◆ **REQUIREMENT**
Look through the lines below and copy each one that includes "MONO".

(Data excerpts)

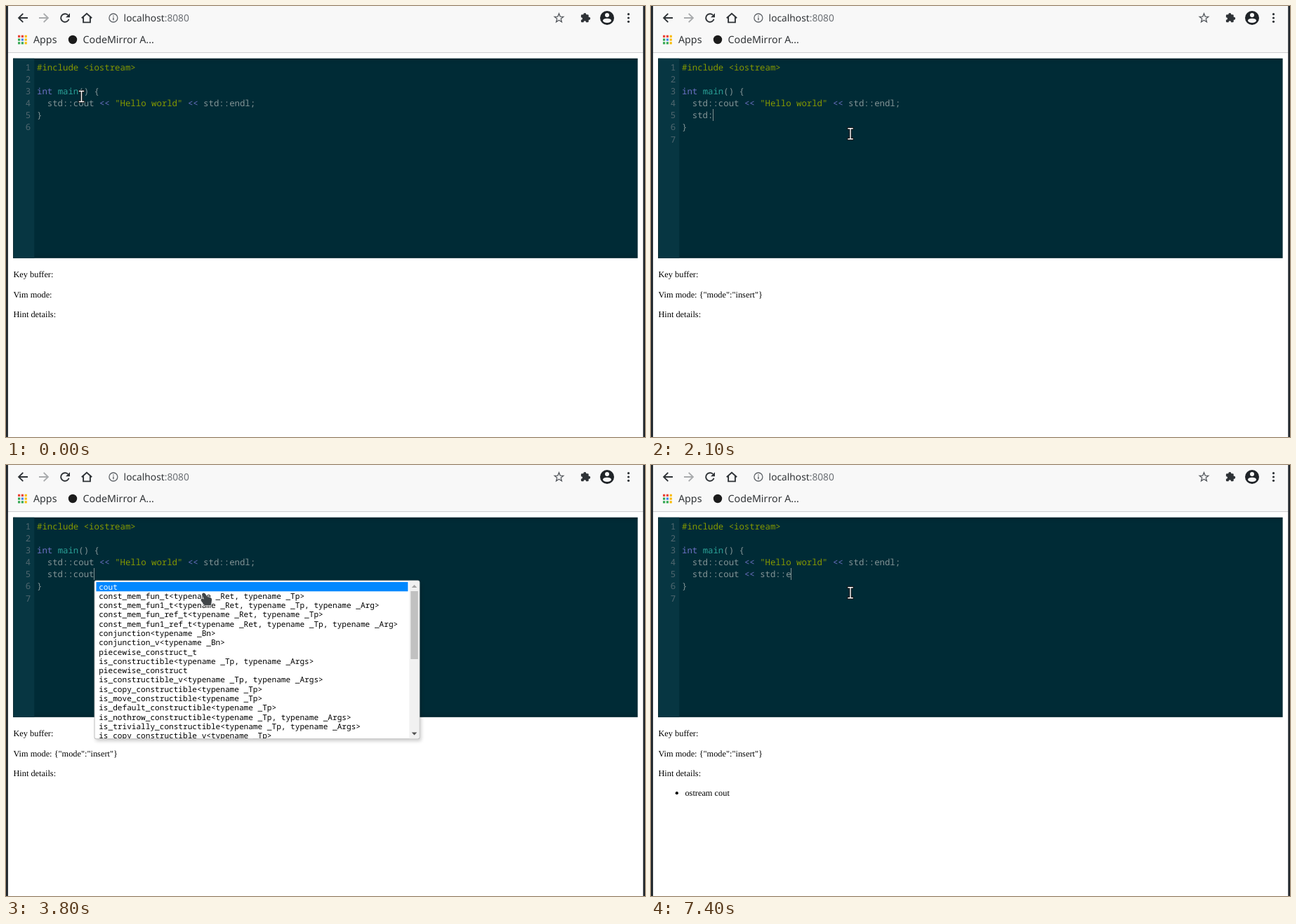
An HTML page with a canvas for the animation above (8000 ms loop, 910 by 615 pixels).

```html
<!DOCTYPE html>
<html lang="en">
<head>
<meta charset="utf-8">
<title>Editor completion</title>
<style>
  html, body { margin: 0; width: 100%; height: 100%; overflow: hidden; background: #fff; }
  canvas { display: block; }
</style>
</head>
<body>
<canvas id="stage" width="910" height="615"></canvas>
<script>
const ctx = document.getElementById('stage').getContext('2d');
ctx.textRendering = 'geometricPrecision';

const LOOP = 8000;
const MONO = '"Noto Sans Mono", monospace';
const SERIF = '"Liberation Serif", serif';
const SANS = '"Noto Sans", sans-serif';
const BASE = '#839496', VIOLET = '#6c71c4', GREEN = '#859900', TEAL = '#2aa198';
const BAR = '#f8f8f8', INK = '#2f3337';

const EDITOR = { x: 10.4, y: 74.8, w: 889.2, h: 285, gutter: 29.9 };
const CODE_X = 44, CHAR_W = 7.41, LINE_TOP = 78.7, LINE_H = 17.1;

const TYPED = 'std::cout << std::e';
const KEY_TIMES = [1600, 1800, 2000, 2100, 2200, 2400, 2500, 2800, 3800, 4800,
  6000, 6100, 6200, 6400, 6600, 6800, 7000, 7100, 7400];

// Pointer stops: time, x, y
const POINTER = [[0, 107.5, 129], [100, 107, 134], [200, 106, 138], [500, 122, 142],
  [600, 185, 158], [700, 258, 176], [800, 284, 182.3]];

const HINTS = [
  { from: 3300, to: 3800, x: 118.2, right: 734.8, thumb: 79, items: `cout
conjunction<Bn>
conjunction_v<Bn>
const_mem_fun_t<Ret,Tp>
const_mem_fun1_t<Ret,Tp,Arg>
const_mem_fun_ref_t<Ret,Tp>
const_mem_fun1_ref_t<Ret,Tp,Arg>
is_compound<Tp>
is_constructible<Tp,Args>
piecewise_construct
is_compound_v<Tp>
is_constructible_v<Tp,Args>
is_copy_constructible<Tp>
piecewise_construct_t
is_move_constructible<Tp>
is_default_constructible<Tp>
is_nothrow_constructible<Tp,Args>` },
  { from: 3800, to: 4300, x: 125.6, right: 589.4, thumb: 97, items: `cout
const_mem_fun_t<Ret,Tp>
const_mem_fun1_t<Ret,Tp,Arg>
const_mem_fun_ref_t<Ret,Tp>
const_mem_fun1_ref_t<Ret,Tp,Arg>
conjunction<Bn>
conjunction_v<Bn>
piecewise_construct_t
is_constructible<Tp,Args>
piecewise_construct
is_constructible_v<Tp,Args>
is_copy_constructible<Tp>
is_move_constructible<Tp>
is_default_constructible<Tp>
is_nothrow_constructible<Tp,Args>
is_trivially_constructible<Tp,Args>
is_copy_constructible_v<Tp>` }
];

const signature = s => s.replace(/[<,]/g, c => (c === ',' ? ', ' : c) + 'typename _');

function rect(x, y, w, h, color) {
  ctx.fillStyle = color;
  ctx.fillRect(x, y, w, h);
}

function disc(x, y, r, color) {
  ctx.fillStyle = color;
  ctx.beginPath();
  ctx.arc(x, y, r, 0, 7);
  ctx.fill();
}

function poly(points, color) {
  ctx.fillStyle = color;
  ctx.beginPath();
  points.forEach(([x, y]) => ctx.lineTo(x, y));
  ctx.fill();
}

function stroke(path, color, width) {
  ctx.strokeStyle = color;
  ctx.lineWidth = width;
  ctx.stroke(new Path2D(path));
}

function text(s, x, y, size, family, color, align = 'left') {
  ctx.font = `${size}px ${family}`;
  ctx.textAlign = align;
  ctx.fillStyle = color;
  ctx.fillText(s, x, y);
}

function drawIcons() {
  stroke('M31 17H18.5M24.3 10.8L18.1 17L24.3 23.2', INK, 1.9);
  stroke('M47 17H59.5M53.7 10.8L59.9 17L53.7 23.2', '#a9abad', 1.9);

  ctx.strokeStyle = INK;
  ctx.lineWidth = 1.9;
  ctx.beginPath();
  ctx.arc(84, 17, 5.8, 0.3, 5.5);
  ctx.stroke();
  poly([[91, 10.3], [91, 16.2], [85, 16.2]], INK);

  stroke('M107.8 17.3L115 10.8L122.2 17.3M110.1 15.8V23.4H119.9V15.8', INK, 1.9);

  ctx.strokeStyle = '#5f6368';
  ctx.lineWidth = 1.3;
  ctx.beginPath();
  ctx.arc(152.9, 17, 6, 0, 7);
  ctx.stroke();
  rect(152.2, 16.2, 1.4, 4.1, '#5f6368');
  rect(152.2, 13.6, 1.4, 1.4, '#5f6368');

  ctx.strokeStyle = '#55595e';
  ctx.lineWidth = 1.3;
  ctx.beginPath();
  for (let i = 0; i < 10; i++) {
    const a = i * Math.PI / 5 - Math.PI / 2, r = i % 2 ? 2.9 : 6.7;
    ctx.lineTo(787.5 + r * Math.cos(a), 17.4 + r * Math.sin(a));
  }
  ctx.closePath();
  ctx.stroke();

  ctx.fillStyle = INK;
  ctx.beginPath();
  ctx.roundRect(818.9, 12.3, 10.8, 11, 1.3);
  ctx.fill();
  disc(824.3, 12.2, 2.1, INK);
  disc(830.1, 17.8, 2.1, INK);
  disc(819.2, 18, 1.8, BAR);
  disc(824.3, 23, 1.8, BAR);

  disc(856, 17, 10, '#202428');
  disc(856, 13.1, 3, BAR);
  ctx.beginPath();
  ctx.ellipse(856, 20.8, 6, 3.1, 0, 0, 7);
  ctx.fill();

  [11.7, 17, 22.3].forEach(y => disc(886.5, y, 1.6, INK));
}

function drawBrowser() {
  rect(0, 0, 910, 615, '#fff');
  rect(0, 0, 910, 66, BAR);
  rect(0, 66, 910, 1, '#cfcfd1');
  drawIcons();

  const host = 'localhost';
  text(host, 167.6, 21.6, 13.75, SANS, '#303336');
  text(':8080', 167.6 + ctx.measureText(host).width, 21.6, 13.75, SANS, '#6b6f74');

  const red = '#ea4335', yellow = '#fbbc05', green = '#34a853', blue = '#4285f4';
  [red, red, yellow, green, blue, yellow, green, green, yellow].forEach((c, i) =>
    rect(17 + i % 3 * 4.8, 41.7 + Math.floor(i / 3) * 4.8, 3.2, 3.2, c));
  text('Apps', 39, 53, 14.25, SANS, '#303336');
  disc(95, 48, 6.2, '#1b1b1b');
  text('CodeMirror A...', 109.5, 53, 14.25, SANS, '#303336');

  rect(0, 0, 2.9, 615, '#20262c');
  rect(907.3, 0, 2.7, 615, '#20262c');
}

function drawEditorBox() {
  const { x, y, w, h, gutter } = EDITOR;
  ctx.save();
  rect(x, y, w, h, '#002b36');
  ctx.beginPath();
  ctx.rect(x, y, w, h);
  ctx.clip();
  ctx.shadowColor = '#000';
  ctx.shadowBlur = 11.4;
  ctx.fillStyle = '#000';
  ctx.beginPath();
  ctx.rect(x - 60, y - 60, w + 120, h + 120);
  ctx.rect(x + 1, y - 5.7, w + 11.4, h + 11.4);
  ctx.fill('evenodd');
  ctx.restore();
  rect(x, y, gutter, h, '#073642');
}

const baseline = row => LINE_TOP + 13.2 + row * LINE_H;

// Each part is [text, colour]
function drawLine(row, parts) {
  let col = 0;
  for (const [s, color] of parts) {
    text(s, CODE_X + col * CHAR_W, baseline(row), 12.35, MONO, color);
    col += s.length;
  }
}

function colorize(code) {
  return code.split(/("[^"]*"|<+)/).filter(Boolean).map(s =>
    [s, s[0] === '"' ? GREEN : s[0] === '<' ? VIOLET : BASE]);
}

function drawCode(t) {
  const inserting = t >= 1500;
  const count = KEY_TIMES.filter(k => k <= t).length;

  if (t >= 500 && t < 1000) rect(103.2, LINE_TOP + 3 * LINE_H, 9, LINE_H, '#586e75');

  drawLine(0, [['#include <iostream>', GREEN]]);
  drawLine(2, [['int', VIOLET], [' ', BASE], ['main', TEAL], ['() {', BASE]]);
  drawLine(3, colorize('  std::cout << "Hello world" << std::endl;'));
  if (inserting) drawLine(4, colorize('  ' + TYPED.slice(0, count)));
  drawLine(inserting ? 5 : 4, [['}', BASE]]);

  const lines = inserting ? 7 : 6;
  for (let i = 0; i < lines; i++) {
    text(i + 1, 35.2, baseline(i), 12.35, MONO, '#50676f', 'right');
  }

  const blinkedOff = t >= 5400 && t < 5800;
  if (inserting && !blinkedOff) {
    rect(Math.round(CODE_X + (2 + count) * 7.4), 147, 1, 17, '#819090');
  }
}

function drawDetails(t) {
  const mode = t >= 1500 ? ' {"mode":"insert"}' : '';
  ['Key buffer:', 'Vim mode:' + mode, 'Hint details:'].forEach((s, i) =>
    text(s, 10.4, 387.4 + i * 28.4, 12.35, SERIF, '#000'));
  if (t >= 4300) {
    disc(36.8, 468.2, 2.1, '#000');
    text('ostream cout', 48.4, 471.9, 12.35, SERIF, '#000');
  }
}

function drawHints({ x, right, thumb, items }) {
  const top = 164.5, bottom = 391.2, rowH = 13.28, barX = right - 15.1;
  ctx.save();
  ctx.shadowColor = 'rgba(0,0,0,.2)';
  ctx.shadowBlur = 4.8;
  ctx.shadowOffsetX = 1.9;
  ctx.shadowOffsetY = 2.9;
  ctx.fillStyle = '#c0c0c0';
  ctx.beginPath();
  ctx.roundRect(x, top, right - x, bottom - top, 2.9);
  ctx.fill();
  ctx.restore();

  ctx.save();
  ctx.beginPath();
  ctx.roundRect(x + 1, top + 1, right - x - 2, bottom - top - 2, 2);
  ctx.clip();
  rect(x, top, right - x, bottom - top, '#fff');
  rect(x + 2.9, 167, barX - x - 4.8, rowH, '#08f');
  items.split('\n').forEach((s, i) =>
    text(signature(s), x + 6.6, 177.6 + i * rowH, 11.1, MONO, i ? '#000' : '#fff'));

  rect(barX, top, 15, bottom - top, '#f1f1f1');
  rect(barX + 2, 180, 10.5, thumb, '#c1c1c1');
  const mid = barX + 7.2;
  poly([[mid - 3.8, 175], [mid, 171], [mid + 3.8, 175]], '#a3a3a3');
  poly([[mid - 3.8, 381.5], [mid, 385.5], [mid + 3.8, 381.5]], '#505050');
  ctx.restore();
}

function drawBeam(x, y) {
  ctx.save();
  ctx.translate(x, y);
  const beam = 'M-3 -7.5H3M0 -7.5V7.5M-3 7.5H3';
  ctx.lineCap = 'square';
  stroke(beam, '#111', 3.4);
  stroke(beam, '#fff', 1.4);
  ctx.restore();
}

function drawHand() {
  const hand = new Path2D('M280 183Q282.5 181.5 284 184L286.5 188L291 189Q293.5 190 293 193' +
    'L292 200H282.5L278 194Q276.5 191 279.5 190.5L282 191.5L279.2 185.5Q278.8 184 280 183Z');
  ctx.lineJoin = 'round';
  ctx.strokeStyle = 'rgba(255,255,255,.7)';
  ctx.lineWidth = 1.2;
  ctx.stroke(hand);
  ctx.fillStyle = '#404548';
  ctx.fill(hand);
  ctx.lineJoin = 'miter';
}

function draw(now) {
  const t = now % LOOP;
  drawBrowser();
  drawEditorBox();
  drawCode(t);
  drawDetails(t);

  const hints = HINTS.find(h => t >= h.from && t < h.to);
  if (hints) {
    drawHints(hints);
    drawHand();
  } else {
    const [, x, y] = POINTER.filter(p => p[0] <= t).pop();
    drawBeam(x, y);
  }
}

const start = performance.now();
function tick() {
  draw(performance.now() - start);
  requestAnimationFrame(tick);
}
tick();
</script>
</body>
</html>
```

◆ **WRITTEN RESPONSE**
const MONO = '"Noto Sans Mono", monospace';
    text(s, CODE_X + col * CHAR_W, baseline(row), 12.35, MONO, color);
    text(i + 1, 35.2, baseline(i), 12.35, MONO, '#50676f', 'right');
    text(signature(s), x + 6.6, 177.6 + i * rowH, 11.1, MONO, i ? '#000' : '#fff'));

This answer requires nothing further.